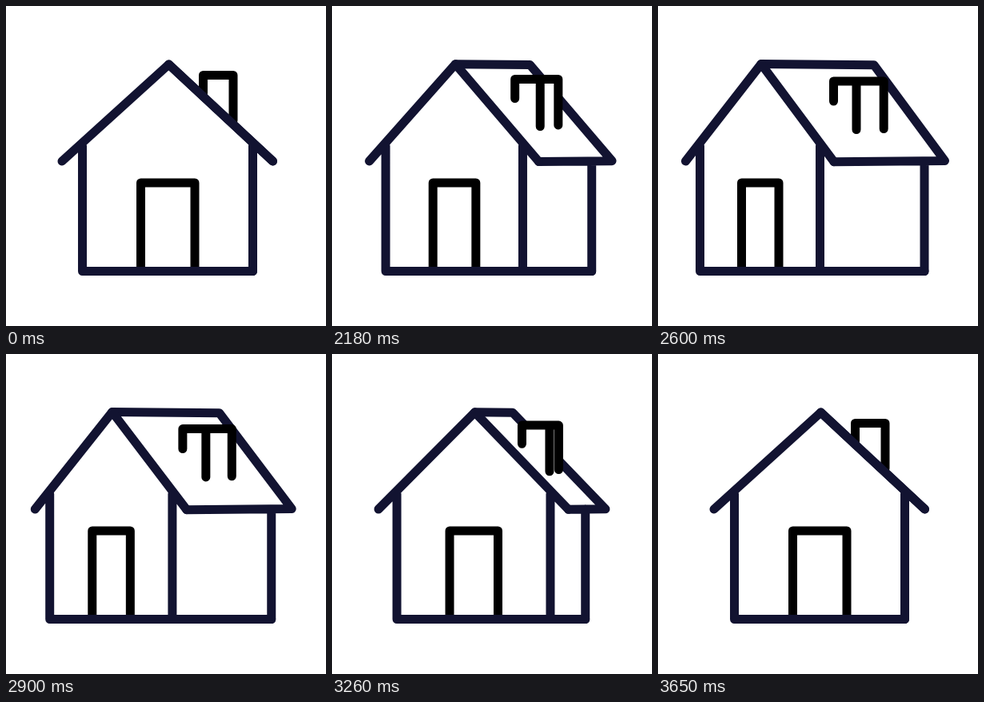
Animation, 400 px wide and 400 px high, one loop 5.69 s. Source, as an HTML page:

```html
<!DOCTYPE html>
<html lang="en">
<head>
<meta charset="utf-8">
<title>Turning house</title>
<style>
html, body { margin: 0; width: 100%; height: 100%; overflow: hidden; background: #fff; }
svg { display: block; width: 100%; height: 100%; }
path { fill: none; stroke-width: 11; stroke-linecap: round; stroke-linejoin: round; }
.ink { stroke: #000; }
.navy { stroke: #121331; }
#chimneyFill { fill: #fff; }
</style>
</head>
<body>
<svg viewBox="0 0 400 400">
  <path class="ink" id="door"/>
  <path class="navy" id="back"/>
  <path id="chimneyFill"/>
  <path class="ink" id="chimney"/>
  <path class="navy" id="front"/>
</svg>
<script>
const LOOP = 5690, STEP = 30, START = 2000, TURNED = 2595, RETURN = 2620, END = 3650;
const draw = (id, d) => document.getElementById(id).setAttribute('d', d);
const clamp = v => Math.min(1, Math.max(0, v));

// CSS-like cubic-bezier easing, solved by bisection
function bezier(x1, y1, x2, y2) {
  const at = (a, b, s) => 3 * (1 - s) ** 2 * s * a + 3 * (1 - s) * s * s * b + s ** 3;
  return u => {
    if (u <= 0 || u >= 1) return clamp(u);
    let lo = 0, hi = 1;
    for (let i = 0; i < 30; i++) {
      const mid = (lo + hi) / 2;
      if (at(x1, x2, mid) < u) lo = mid; else hi = mid;
    }
    return at(y1, y2, lo);
  };
}
const easeOut = bezier(.2, .22, .15, 1);
const easeBack = bezier(.82, 0, .38, 1);

// 0 = seen from the front, 1 = fully turned
function turnAt(ms) {
  const t = Math.floor((ms + 10) / STEP) * STEP - 10;
  return easeOut((t - START) / (TURNED - START)) - easeBack((t - RETURN) / (END - RETURN));
}

function render(ms) {
  const p = turnAt(ms);
  const mix = (from, change) => (from + change * p).toFixed(2);

  const apex = `${mix(203.5, -74.5)} ${mix(73, -.5)}`;
  const eave = `${mix(333.5, -113.5)} ${mix(194, .7)}`;
  const leftWall = mix(95.5, -43), rightWall = mix(308.5, -106), backWall = mix(308.5, 24.5);
  draw('back',
    `M${apex}L${mix(203.5, 66.5)} ${mix(73, .7)}L${mix(333.5, 25)} ${mix(194, -.5)}L${eave}` +
    `M${backWall} 194V331.5`);
  draw('front',
    `M${mix(70, -35.5)} 194L${apex}L${eave}` +
    `M${leftWall} 175V331.5H${backWall}M${rightWall} 175V331.5`);

  draw('door', `M${mix(168.5, -64)} 326V221H${mix(236, -85)}V326`);

  const top = mix(86.5, 7.5);
  const middle = mix(284, -36), middleFoot = mix(143, 11.5);
  const outline = `M${mix(246.5, -27)} ${mix(109, 10)}V${top}H${mix(284, -1.8)}V${mix(140, 13.5)}`;
  draw('chimneyFill', `${outline}L${middle} ${middleFoot}V${mix(140, -21)}Z`);
  draw('chimney', `${outline}M${middle} ${top}V${middleFoot}`);
}

const begin = performance.now();
function tick() {
  render((performance.now() - begin) % LOOP);
  requestAnimationFrame(tick);
}
tick();
</script>
</body>
</html>
```
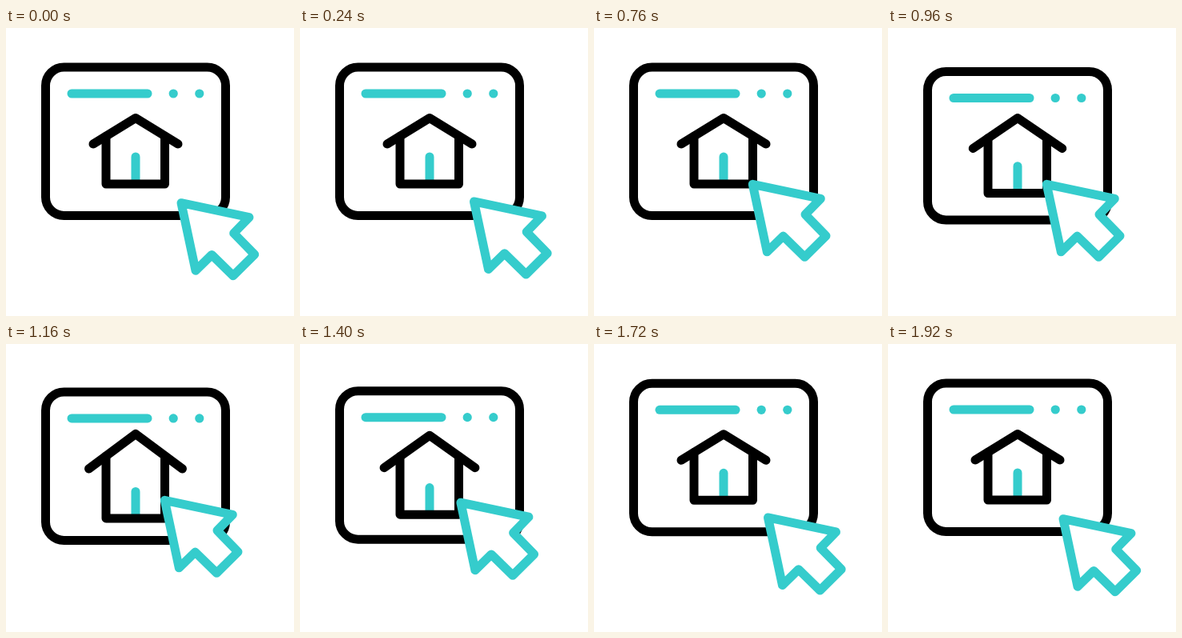
These frames come from a looping animation (360 px wide and 360 px high, 2 s). An HTML page with a canvas:

```html
<!DOCTYPE html>
<html lang="en">
<head>
<meta charset="utf-8">
<title>Home page click</title>
<style>
  html, body { margin: 0; width: 100%; height: 100%; overflow: hidden; background: #fff; }
  canvas { display: block; width: 360px; height: 360px; }
</style>
</head>
<body>
<canvas id="stage"></canvas>
<script>
const LOOP = 2000, STEP = 40, SIZE = 360;
const BLACK = '#000', TEAL = '#35cccc';

const canvas = document.getElementById('stage');
const ratio = window.devicePixelRatio || 1;
canvas.width = canvas.height = SIZE * ratio;
const ctx = canvas.getContext('2d');
ctx.scale(ratio, ratio);
ctx.lineCap = ctx.lineJoin = 'round';

const ease = p => p < 0.5 ? 4 * p ** 3 : 1 - 4 * (1 - p) ** 3;
const ramp = (t, a, b) => ease(Math.min(1, Math.max(0, (t - a) / (b - a))));
// Rises from a to b, falls back from c to d
const pulse = (t, a, b, c, d) => ramp(t, a, b) - ramp(t, c, d);

function path(points, color, width, closed) {
  ctx.beginPath();
  points.forEach(([x, y]) => ctx.lineTo(x, y));
  if (closed) {
    ctx.closePath();
    ctx.fillStyle = '#fff';
    ctx.fill();
  }
  ctx.strokeStyle = color;
  ctx.lineWidth = width;
  ctx.stroke();
}

function dot(x, y) {
  ctx.beginPath();
  ctx.arc(x, y, 5.6, 0, Math.PI * 2);
  ctx.fillStyle = TEAL;
  ctx.fill();
}

function drawWindow() {
  ctx.beginPath();
  ctx.roundRect(49.5, 49, 225, 185.5, 23);
  ctx.strokeStyle = BLACK;
  ctx.lineWidth = 11;
  ctx.stroke();
  path([[82, 82], [177, 82]], TEAL, 11);
  dot(209.2, 82);
  dot(241.8, 82);
}

function drawHouse(grow) {
  const mid = 162, apex = 112.5 - 11 * grow;
  const half = 53 + 5.5 * grow, eave = 145;
  const floor = 195 + 12 * grow;
  const left = 125, right = 198.5;
  const wallTop = apex + (eave - apex) * (mid - left) / half;
  path([[mid, 161 + 12.5 * grow], [mid, floor - 5]], TEAL, 11);
  path([[left, wallTop], [left, floor], [right, floor], [right, wallTop]], BLACK, 11);
  path([[mid - half, eave], [mid, apex], [mid + half, eave]], BLACK, 11);
}

const arrow = [[0, 0], [85, 18], [65.7, 37.8], [91.7, 64.5], [65, 91], [38.2, 64.8], [18, 84.5]];

function draw(t) {
  const reach = pulse(t, 40, 800, 1160, 1920);
  const drop = pulse(t, 720, 1200, 1200, 1840);
  const grow = pulse(t, 720, 1200, 1200, 1680);

  ctx.fillStyle = '#fff';
  ctx.fillRect(0, 0, SIZE, SIZE);

  ctx.save();
  ctx.translate(0, 11 * drop);
  drawWindow();
  drawHouse(grow);
  ctx.restore();

  ctx.save();
  ctx.translate(219 - 20.7 * reach, 218.7 - 23.4 * reach);
  path(arrow, TEAL, 11, true);
  ctx.restore();
}

const start = performance.now();
function tick() {
  const t = (performance.now() - start) % LOOP;
  draw(Math.floor(t / STEP) * STEP);
  requestAnimationFrame(tick);
}
tick();
</script>
</body>
</html>
```
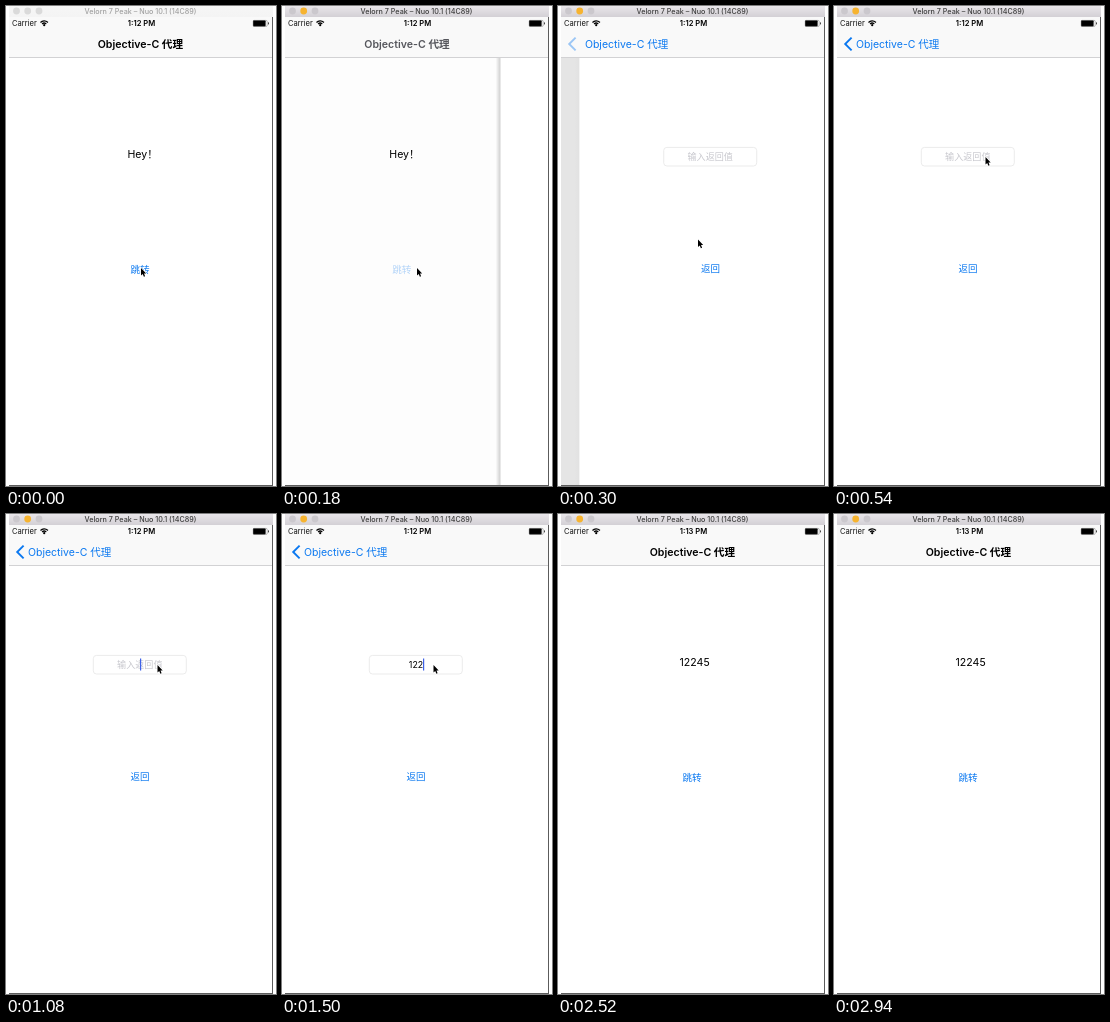
An HTML page with a canvas for the animation above (3000 ms loop, 270x480 px).

```html
<!DOCTYPE html>
<html lang="zh-CN">
<head>
<meta charset="utf-8">
<title>Objective-C 代理</title>
<style>
html, body { margin: 0; width: 100%; height: 100%; overflow: hidden; background: #fff; }
canvas { display: block; width: 270px; height: 480px; }
</style>
</head>
<body>
<canvas id="stage"></canvas>
<script>
const W = 270, H = 480, LOOP = 3000, STEP = 60;
const LEFT = 3, PAGE = 263, NAV = 52;
const BLUE = '#0a78f0';
const POP = 2460;
const FONT = "Inter, 'Noto Sans CJK SC', 'Noto Sans CJK', sans-serif";

const canvas = document.getElementById('stage');
const ctx = canvas.getContext('2d');
const dpr = window.devicePixelRatio || 1;
canvas.width = W * dpr;
canvas.height = H * dpr;

// [time, value, ...] stops with linear motion in between
const slide = [[120, 0], [180, 0.18], [240, 0.68], [300, 0.93], [360, 0.985], [420, 1]];
const pointer = [[180, 135, 262], [300, 140, 233.5], [420, 147, 190], [540, 151.5, 151],
  [1800, 151.5, 151], [1920, 149, 190], [2040, 140, 253]];
const keys = [[1140, '1'], [1260, '12'], [1380, '122'], [1620, '1224'], [1740, '12245']];

function track(stops, t, i = 1) {
  if (t <= stops[0][0]) return stops[0][i];
  for (let k = 1; k < stops.length; k++) {
    const a = stops[k - 1], b = stops[k];
    if (t <= b[0]) return a[i] + (b[i] - a[i]) * (t - a[0]) / (b[0] - a[0]);
  }
  return stops[stops.length - 1][i];
}

function rect(x, y, w, h, color) {
  ctx.fillStyle = color;
  ctx.fillRect(x, y, w, h);
}

function text(str, x, y, size, color, { weight = 400, align = 'left', alpha = 1 } = {}) {
  if (alpha <= 0) return;
  ctx.save();
  ctx.globalAlpha *= alpha;
  ctx.font = `${weight} ${size}px ${FONT}`;
  ctx.textAlign = align;
  ctx.fillStyle = color;
  ctx.fillText(str, x, y);
  ctx.restore();
}

function disc(x, y, r, color) {
  ctx.fillStyle = color;
  ctx.beginPath();
  ctx.arc(x, y, r, 0, Math.PI * 2);
  ctx.fill();
}

function titleBar(active) {
  const g = ctx.createLinearGradient(0, 0, 0, 11);
  g.addColorStop(0, active ? '#e9e6ea' : '#f6f6f6');
  g.addColorStop(1, active ? '#d3d0d5' : '#f4f4f4');
  rect(LEFT, 0, 264, 11, g);
  const gray = active ? '#cbc8cd' : '#dadada';
  disc(10.5, 5, 3.4, gray);
  disc(21.7, 5, 3.4, active ? '#f6b32f' : gray);
  disc(33, 5, 3.4, gray);
  text('Velorn 7 Peak – Nuo 10.1 (14C89)', 134.5, 7.8, 7.2, active ? '#3c3c3c' : '#a0a0a0',
    { weight: 500, align: 'center' });
}

function statusBar(clock) {
  text('Carrier', 6, 20.4, 7.6, '#111');
  text(clock, 135.5, 20.4, 7.6, '#000', { weight: 600, align: 'center' });

  ctx.strokeStyle = '#000';
  ctx.lineWidth = 1.2;
  for (const r of [2.9, 5.1]) {
    ctx.beginPath();
    ctx.arc(38.2, 20, r, -Math.PI * 0.76, -Math.PI * 0.24);
    ctx.stroke();
  }
  disc(38.2, 19.2, 1.1, '#000');

  ctx.fillStyle = '#000';
  ctx.beginPath();
  ctx.roundRect(247, 14.2, 12.6, 6.4, 1);
  ctx.fill();
  ctx.lineWidth = 0.5;
  ctx.strokeStyle = '#777';
  ctx.beginPath();
  ctx.roundRect(247.2, 14.4, 14, 6, 1);
  ctx.stroke();
  rect(262, 16.4, 0.9, 2, '#333');
}

function navBar(p) {
  rect(LEFT, 11, PAGE, NAV - 11, '#f9f9f9');
  rect(LEFT, NAV - 1, PAGE, 1, '#d2d2d4');
  const x = 91.7 - 69.7 * (p < 0.5 ? p * 0.75 : p);
  const title = 'Objective-C 代理';
  const mix = Math.min(1, Math.max(0, (p - 0.3) / 0.5));
  const fade = p > 0 ? '#55565c' : '#000';
  text(title, x, 42, 10.6, fade, { weight: 600, alpha: 1 - mix });
  text(title, x, 42, 10.5, BLUE, { alpha: mix });

  ctx.save();
  ctx.globalAlpha = Math.max(0, p < 1 ? (p - 0.7) * 1.7 : 1);
  ctx.strokeStyle = BLUE;
  ctx.lineWidth = 1.9;
  ctx.beginPath();
  ctx.moveTo(17.6, 31.6);
  ctx.lineTo(11.2, 38);
  ctx.lineTo(17.6, 44.4);
  ctx.stroke();
  ctx.restore();
}

function homePage(dx, label, pressed) {
  rect(LEFT, NAV, PAGE, H - NAV, '#fff');
  text(label, 121.5 + dx, 152, 10.6, '#000');
  text('跳转', 134 + dx, 267, 9.6, BLUE, { align: 'center', alpha: pressed ? 0.3 : 1 });
}

function formPage(dx, value, focused, pressed) {
  rect(LEFT + dx, NAV, PAGE, H - NAV, '#fff');
  ctx.strokeStyle = '#e6e6e6';
  ctx.lineWidth = 0.8;
  ctx.beginPath();
  ctx.roundRect(87.3 + dx, 141.4, 93, 18.6, 3.2);
  ctx.stroke();
  if (value) text(value, 134 + dx, 153.8, 8.8, '#000', { align: 'center' });
  else text('输入返回值', 133.8 + dx, 153.6, 9.1, '#c7c7cd', { align: 'center' });
  if (focused) {
    ctx.font = `400 8.8px ${FONT}`;
    const half = value ? ctx.measureText(value).width / 2 : 0;
    rect(Math.round(133.8 + half), 144.5, 1.2, 12, '#3f62e8');
  }
  text('返回', 134 + dx, 266, 9.5, BLUE, { align: 'center', alpha: pressed ? 0.3 : 1 });
}

function arrow(x, y) {
  const pts = [[0, 0], [0, 7.6], [1.7, 6], [2.9, 8.8], [4.1, 8.3], [3, 5.5], [5.2, 5.4]];
  ctx.beginPath();
  pts.forEach(([a, b]) => ctx.lineTo(x + a, y + b));
  ctx.closePath();
  ctx.lineJoin = 'round';
  ctx.lineWidth = 1.4;
  ctx.strokeStyle = '#fff';
  ctx.stroke();
  ctx.fillStyle = '#000';
  ctx.fill();
  ctx.lineJoin = 'miter';
}

function draw(t) {
  const back = t >= POP;
  const p = back ? 0 : track(slide, t);
  const typed = keys.filter(k => k[0] <= t).pop();
  const value = typed ? typed[1] : '';

  ctx.setTransform(dpr, 0, 0, dpr, 0, 0);
  rect(0, 0, W, H, '#fff');

  ctx.save();
  ctx.beginPath();
  ctx.rect(LEFT, NAV, PAGE, H - NAV);
  ctx.clip();
  if (p < 1) {
    homePage(-79 * p, back ? value : 'Hey！', t >= 60 && t < 300);
    rect(LEFT, NAV, PAGE, H - NAV, `rgba(0,0,0,${0.115 * p ** 1.5})`);
  }
  if (p > 0) {
    const dx = PAGE * (1 - p);
    if (p < 1) {
      const edge = LEFT + dx;
      const g = ctx.createLinearGradient(edge - 5, 0, edge, 0);
      const depth = 0.24 * (1 - p);
      g.addColorStop(0, 'rgba(0,0,0,0)');
      g.addColorStop(1, `rgba(0,0,0,${depth})`);
      rect(edge - 5, NAV, 5, H - NAV, g);
    }
    formPage(dx, value, t >= 660, t >= POP - 120);
  }
  ctx.restore();

  navBar(p);
  statusBar(t < 1740 ? '1:12 PM' : '1:13 PM');
  titleBar(t >= 60);
  rect(266, 11, 1, H - 11, '#5c5c5c');
  rect(LEFT, 479, 264, 1, '#5c5c5c');
  if (!back) arrow(track(pointer, t), track(pointer, t, 2));
}

const start = performance.now();
function tick() {
  const t = (performance.now() - start) % LOOP;
  draw(Math.floor(t / STEP) * STEP);
  requestAnimationFrame(tick);
}
tick();
</script>
</body>
</html>
```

*What to do*
Go through the material and copy each line in which the word "wallTop" occurs.

*Answer space*
  const wallTop = apex + (eave - apex) * (mid - left) / half;
  path([[left, wallTop], [left, floor], [right, floor], [right, wallTop]], BLACK, 11);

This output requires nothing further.